Reply 17, posted (9 years 11 months 5 days 17 hours ago) and read 2694 times:
I don't believe that the 747 is dead. It fills an important size segment that neither the 777 or 380 can fill and has a strong history with a lot of airlines.
The introduction of the 380 did slow down 747 sales. In reality, most airlines had sufficient 747s at the time and were able to focus on other size planes, including the 380. The first flight of the 380 doesn't mean that the 747 will go away either. It is going to take years for sufficient 380s to be delivered in a quantity that gives it a lead position - assuming that the 380 exceeds the expectations of the airlines.

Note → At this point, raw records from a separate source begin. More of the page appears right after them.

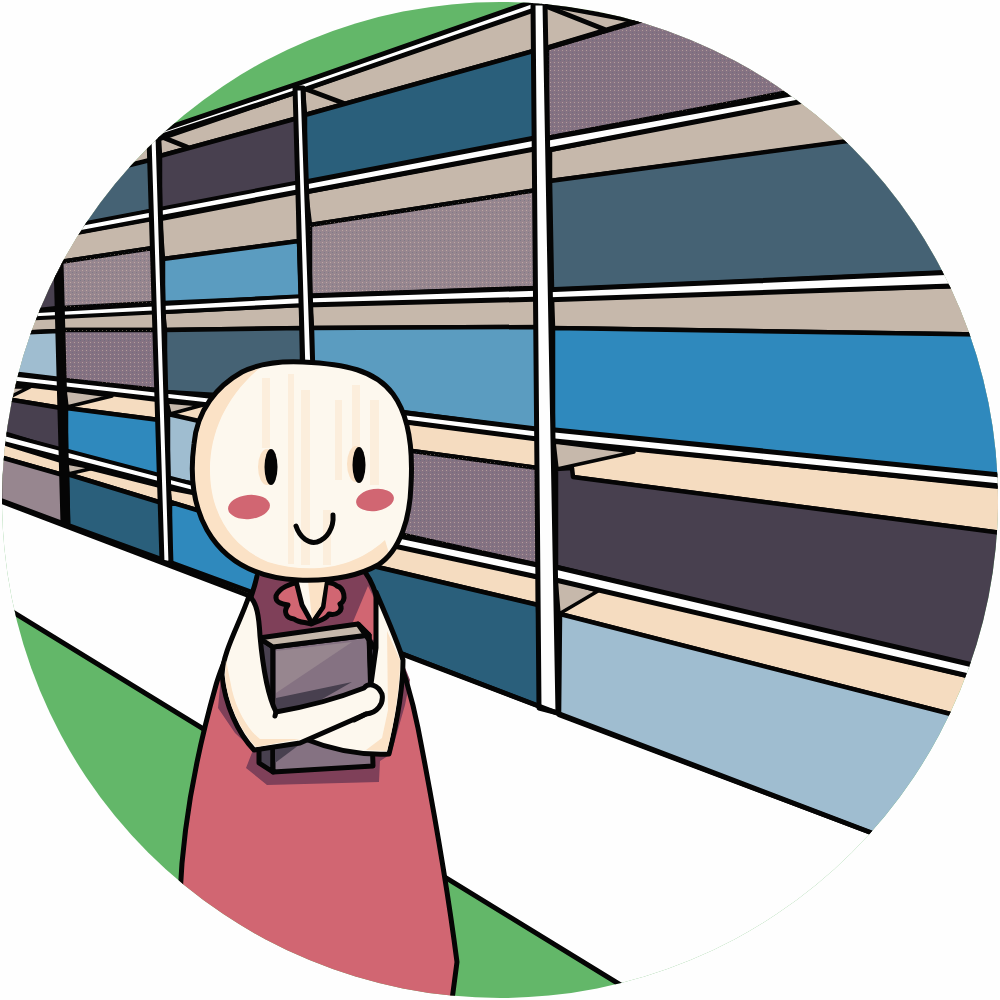
<!DOCTYPE html>
<html lang="en">
<head>
<meta charset="utf-8">
<title>Reader at the bookshelves</title>
<style>
:root{--paper:#fefefe;--ink:#050505;--green:#63b769;--taupe:#c6b8ab;--peach:#f5dcc0;--navy:#2a5f7b;--slate:#456274;--sky:#5b9cc0;--blue:#2f89bd;--pale:#9fbdd0;--plum:#48404f;--mauve:#857282;--lilac:#97868f;--rose:#d16672;--wine:#7f4059;--skin:#fdf8ee;--shade:#fbe2c6}
html,body{margin:0;background:var(--paper);overflow:hidden}
svg{display:block;width:1000px;height:1000px}
.paper{fill:var(--paper)}.green{fill:var(--green)}.taupe{fill:var(--taupe)}.peach{fill:var(--peach)}
.navy{fill:var(--navy)}.slate{fill:var(--slate)}.sky{fill:var(--sky)}.blue{fill:var(--blue)}.pale{fill:var(--pale)}
.plum{fill:var(--plum)}.mauve{fill:var(--mauve)}.lilac{fill:var(--lilac)}
.rose{fill:var(--rose)}.wine{fill:var(--wine)}.skin{fill:var(--skin)}.shade{fill:var(--shade)}
.ink{fill:var(--ink)}
.line{fill:none;stroke:var(--ink);stroke-width:5;stroke-linecap:round;stroke-linejoin:round}
.outlined{stroke:var(--ink);stroke-width:5;stroke-linejoin:round;stroke-linecap:round}
.compartments polygon{stroke:var(--ink);stroke-width:4.5;stroke-linejoin:round}
.compartments .thin{stroke-width:3.5}
.boards polygon,.posts polygon{fill:var(--paper);stroke:var(--ink);stroke-width:5;stroke-linejoin:round}
.boards .far{stroke-width:4}
</style>
</head>
<body>
<svg viewBox="0 0 1000 1000" role="img" aria-label="A smiling round-headed figure in a rose dress hugging a book in front of tall shelves">
<defs>
<clipPath id="round-frame"><circle cx="500" cy="500" r="498"/></clipPath>
<clipPath id="head-shape"><path d="M303 362C345 364 375 370 393 394C410 417 413 450 411 485C410 517 401 550 378 565C353 579 325 581 298 580C258 578 226 563 207 530C193 505 190 474 194 444C197 410 217 386 242 372C260 363 282 361 303 362Z"/></clipPath>
<pattern id="grain" width="4" height="4" patternUnits="userSpaceOnUse"><rect width="1" height="1" fill="#456274" opacity=".3"/><rect x="2" y="2" width="1" height="1" fill="#f5dcc0" opacity=".4"/></pattern>
</defs>
<rect class="paper" width="1000" height="1000"/>
<g clip-path="url(#round-frame)">
<rect class="green" width="1000" height="1000"/>

<g id="plinth">
<polygon class="paper" points="-10,496 872,833 1000,840 1000,1000 645,1000 -10,598"/>
<path class="line" d="M-10 598L645 1000"/>
</g>

<g id="shelf-wall">
<polygon class="taupe" points="0,190 157,134 300,86 537,2 1010,-40 1010,500 872,833 0,500"/>
<g class="compartments">
<g id="bay-right">
<polygon class="taupe" points="543,4 640,22 547,48"/>
<polygon class="taupe" points="543,4 606,30 547,48" stroke="none" style="stroke:none"/>
<polygon class="mauve" points="547,48 650,18 810,88 547,138"/>
<polygon class="taupe" points="550,150 815,97 860,140 550,181"/>
<polygon class="slate" points="550,181 870,138 960,272 552,290"/>
<polygon class="taupe" points="552,298 960,286 1010,335 553,328"/>
<polygon class="blue" points="553,328 1010,335 1010,477 553,431"/>
<polygon class="peach" points="553,440 1010,488 1010,534 572,477"/>
<polygon class="plum" points="556,469 572,468 573,477 1010,534 985,670 556,567"/>
<polygon class="taupe thin" points="554,442 634,452 557,469"/>
<polygon class="peach" points="556,578 985,680 970,719 560,614"/>
<polygon class="pale" points="560,614 970,719 885,838 559,715"/>
<polygon class="taupe thin" points="556,579 598,591 559,614"/>
</g>
<g id="bay-centre">
<polygon class="taupe" points="303,90 537,8 537,50 305,115"/>
<polygon class="navy" points="305,115 537,50 537,138 305,184"/>
<polygon class="taupe" points="306,192 537,148 537,190 310,225"/>
<polygon class="lilac" points="310,225 537,190 538,288 310,296"/>
<polygon class="taupe" points="310,304 538,297 538,327 312,328"/>
<polygon class="sky" points="312,328 538,327 538,430 312,400"/>
<polygon class="peach" points="390,420 538,438 538,468 390,448"/>
<polygon class="mauve" points="390,448 538,468 538,565 390,532"/>
<polygon class="peach" points="370,538 538,577 538,605 365,564"/>
<polygon class="navy" points="360,563 538,605 541,707 380,645"/>
</g>
<g id="bay-left">
<polygon class="taupe" points="159,139 297,92 298,118 160,156"/>
<polygon class="plum" points="160,156 298,118 299,184 160,211"/>
<polygon class="taupe" points="160,219 299,192 299,241 163,259"/>
<polygon class="sky" points="163,259 299,241 301,297 163,303"/>
<polygon class="taupe" points="163,312 301,305 302,328 165,330"/>
<polygon class="slate" points="165,330 302,328 302,400 165,392"/>
<polygon class="peach" points="166,400 230,405 220,428 168,414"/>
<polygon class="pale" points="168,414 230,428 230,490 168,479"/>
<polygon class="taupe thin" points="167,402 203,405 170,414"/>
<polygon class="peach" points="168,488 230,500 230,520 170,502"/>
<polygon class="blue" points="170,502 230,520 290,606 170,562"/>
</g>
<g id="bay-far">
<polygon class="slate" points="70,180 150,160 152,211 70,228"/>
<polygon class="taupe" points="60,236 152,219 153,248 60,262"/>
<polygon class="lilac" points="60,262 153,248 155,303 62,308"/>
<polygon class="taupe" points="62,316 155,311 157,330 62,330"/>
<polygon class="mauve" points="62,330 157,330 158,390 64,380"/>
<polygon class="peach" points="64,388 159,400 159,420 66,408"/>
<polygon class="blue" points="66,408 159,420 161,478 66,454"/>
<polygon class="taupe thin" points="65,390 112,396 67,407"/>
<polygon class="peach" points="66,462 161,486 162,503 67,474"/>
<polygon class="navy" points="67,474 162,503 164,560 68,525"/>
<polygon class="taupe thin" points="67,463 94,468 68,474"/>
</g>
<g id="bay-edge">
<polygon class="plum" points="30,268 57,262 58,308 30,311"/>
<polygon class="taupe" points="20,318 58,315 59,331 20,333"/>
<polygon class="pale" points="10,333 59,331 60,379 10,373"/>
<polygon class="peach" points="0,382 60,389 61,408 0,398"/>
<polygon class="plum" points="0,398 61,408 62,451 0,432"/>
<polygon class="peach" points="0,442 62,461 63,475 0,457"/>
<polygon class="lilac" points="0,457 63,475 65,524 0,500"/>
<polygon class="taupe thin" points="0,387 30,387 8,398"/>
</g>
</g>
<g fill="url(#grain)">
<polygon points="547,48 650,18 810,88 547,138"/>
<polygon points="310,225 537,190 538,288 310,296"/>
<polygon points="390,448 538,468 538,565 390,532"/>
<polygon points="62,330 157,330 158,390 64,380"/>
<polygon points="60,262 153,248 155,303 62,308"/>
</g>
<path class="line" d="M303 88L343 103M157 135L187 147M543 5L606 30M547 48L640 20"/>
<g class="boards">
<polygon points="150,134 300,83 537,0 537,9 300,91 150,140"/>
<polygon points="543,139 830,87 830,96 543,151"/>
<polygon points="300,183 540,137 540,148 300,193"/>
<polygon class="far" points="60,228 300,182 300,191 60,236"/>
<polygon points="543,290 980,271 980,285 543,300"/>
<polygon points="305,296 543,288 543,299 305,305"/>
<polygon class="far" points="20,312 305,296 305,305 20,319"/>
<polygon points="545,429 1010,476 1010,487 545,440"/>
<polygon points="390,411 545,430 545,440 390,420"/>
<polygon class="far" points="0,373 240,400 240,408 0,381"/>
<polygon points="547,565 990,669 990,681 547,578"/>
<polygon points="380,532 547,567 547,579 380,543"/>
<polygon class="far" points="0,433 220,491 220,499 0,442"/>
</g>
<g class="posts">
<polygon points="533,3 545,3 558,713 539,708"/>
<polygon points="295,88 303,88 313,372 303,372"/>
<polygon points="149,138 158,136 171,564 162,562"/>
<polygon points="56,262 61,262 68,525 63,524"/>
</g>
<path class="line" d="M-10 497L872 833"/>
</g>

<g id="reader">
<g id="dress">
<path class="rose" d="M257 576C250 610 226 650 216 685C199 745 183 820 180 895L180 1000H452L457 962C449 900 434 810 418 728C412 698 402 665 392 640C376 604 378 590 365 572Z"/>
<path class="wine" d="M257 576L365 572L378 605L402 660L410 680L405 705L391 754L380 761L379 782L267 785L246 768L253 750L235 733L218 708L222 665L240 625Z"/>
<path class="rose" d="M368 586L378 606L374 640L350 629Z"/>
<path class="line" d="M257 576C250 610 226 650 216 685C199 745 183 820 180 895L179 1000M365 572C378 590 376 604 392 640C402 665 412 698 418 728C434 810 449 900 457 962L452 1000"/>
</g>
<g id="collar">
<path class="rose outlined" d="M300 582C291 583 279 588 276 596C275 602 281 604 288 605C283 612 286 618 294 619C299 623 306 622 311 624C318 620 325 621 329 614C336 616 344 611 340 604C347 600 344 588 337 586C333 582 328 583 325 582Z"/>
<path class="skin outlined" d="M295 577L302 605L312 623L323 607L327 577Z"/>
<path class="shade" d="M308 581H325L321 606L312 619Z"/>
</g>
<g id="book">
<polygon class="plum outlined" points="259,638 273,647 273,772 259,763"/>
<polygon class="mauve outlined" points="273,647 369,635 373,766 273,772"/>
<polygon class="lilac" points="276,651 352,642 276,693"/>
<polygon class="plum" points="276,698 352,682 310,706 276,712"/>
<polygon class="plum" points="275,748 303,742 275,763"/>
<polygon class="taupe outlined" points="259,638 358,624 369,635 273,647"/>
<polygon class="plum outlined" points="358,624 369,635 371,680 376,650"/>
</g>
<g id="arms">
<path class="skin outlined" d="M376 592C389 622 399 645 403 660C403 687 397 722 389 754C367 755 340 753 305 739L360 714C372 712 382 705 381 695L371 684L376 648Z"/>
<path class="shade" d="M387 631L400 660C400 688 394 724 387 751L366 750L382 738L388 710Z"/>
<path class="skin outlined" d="M249 596C240 623 223 651 222 675C225 705 238 733 254 750L300 743L366 714C377 713 384 704 382 694C378 685 369 682 364 688C336 699 305 707 276 712C267 694 263 669 260 636C259 617 257 602 249 596Z"/>
<path class="shade" d="M226 660L232 690C237 712 250 732 260 739L300 739L256 747C241 732 227 702 225 676Z"/>
<path class="line" d="M354 720L366 714M276 712L275 716"/>
</g>
<g id="head" clip-path="url(#head-shape)">
<rect class="skin" x="185" y="355" width="235" height="235"/>
<path class="shade" d="M190 360H270C231 388 210 427 210 470C210 518 236 549 268 562C305 573 350 572 385 540L400 590H190Z"/>
<g class="shade" opacity=".45">
<rect x="262" y="378" width="8" height="70"/><rect x="288" y="374" width="6" height="190"/><rect x="301" y="390" width="9" height="175"/><rect x="335" y="400" width="7" height="80"/><rect x="352" y="385" width="8" height="65"/><rect x="370" y="400" width="9" height="85"/><rect x="323" y="510" width="8" height="55"/>
</g>
</g>
<path class="line" d="M303 362C345 364 375 370 393 394C410 417 413 450 411 485C410 517 401 550 378 565C353 579 325 581 298 580C258 578 226 563 207 530C193 505 190 474 194 444C197 410 217 386 242 372C260 363 282 361 303 362Z"/>
<g id="face">
<ellipse class="shade" cx="267" cy="467" rx="9" ry="18"/><ellipse class="shade" cx="356" cy="464" rx="9" ry="18"/>
<ellipse class="ink" cx="271" cy="467" rx="6.5" ry="18"/>
<ellipse class="ink" cx="359" cy="465" rx="6.5" ry="18"/>
<ellipse class="rose" cx="249" cy="507" rx="21" ry="12" transform="rotate(-6 249 507)"/>
<ellipse class="rose" cx="375" cy="500" rx="19" ry="11" transform="rotate(-8 375 500)"/>
<path class="line" d="M296 526C300 538 309 544 317 542C327 539 334 528 333 515"/>
</g>
</g>
</g>
</svg>
</body>
</html>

I'm counting on a year or two for Airbus to iron out the initial kinks in the plane before the airlines are satisfied. "Exceeding expectations" is the task that Airbus faces for the 380 to be a long term success.
As for the 747 ADV, there is no doubt in my mind that Boeing will go with it in the near future. They own that market, just as Airbus owns the 380 market.
Trex8 From United States of America, joined Nov 2002, 4950 posts, RR: 14
Reply 19, posted (9 years 11 months 5 days 13 hours ago) and read 2122 times:
I doubt its CI, the 4 GE powered 744s they ordered 2 years ago were to specifically replace their 4 oldest 744s which they leased from the Taiwan government till recently when they had to purchase them. These older planes had a different cabin configuration than the ones they took delivery of in the late 90s.
May be MH who had some outstanding passenger orders which weren't due for delivery for another few years, also I think JL had a few passenger orders outstanding from years ago too.
OzGlobal From France, joined Nov 2004, 2758 posts, RR: 4
Reply 20, posted (9 years 11 months 5 days 13 hours ago) and read 2098 times:
Quoting Thrust (reply 15): When the A380 enters service, we should see whose theory proves to be correct, Airbus saying the market demands much bigger jets, or Boeing saying smaller aircraft are better solutions.
I thought we had all moved on from this sort of jingoistic false dicotomy. The 787 will sell in much larger numbers than the A380 due to its market sector and the A380 will sell in good numbers to those airlines who have such operational needs, as is already happening. If people don't need to fill an A380, they don't necessarily need to limit themselves to Boeing: if you hadn't noticed, both suppliers cover the full gammit of aircraft sizes.
When all's said and done, there'll be more said than done.
BA From United States of America, joined May 2000, 11154 posts, RR: 59
Reply 21, posted (9 years 11 months 5 days 13 hours ago) and read 2064 times:
A 747 order being canceled is not something I would start worrying and panicking about.
While I think we all agree that the 747's once glorious days of many orders are gone, I still think there is a market for the aircraft for a number of years to come, particularly existing operators, especially the freighter version.
I think the 747 will continue to be in production for at least another 5 years. If the B747 Advanced is developed, then much further than that.
I really do hope the B747 Advanced is developed. It would add many years to the 747 program.
I could see Qantas, ANA, and JAL as potential customers.
Quoting Phxinterrupted (reply 13): I hope you're not suggesting the A380's orders are impressive. The B787 already has 193 orders and commitments in less than a third of the time.
Last time I checked, the B787 is not a 550-seat double decker like the A380 is.
You're trying to compare apples with oranges.
"Generosity is giving more than you can, and pride is taking less than you need." - Khalil Gibran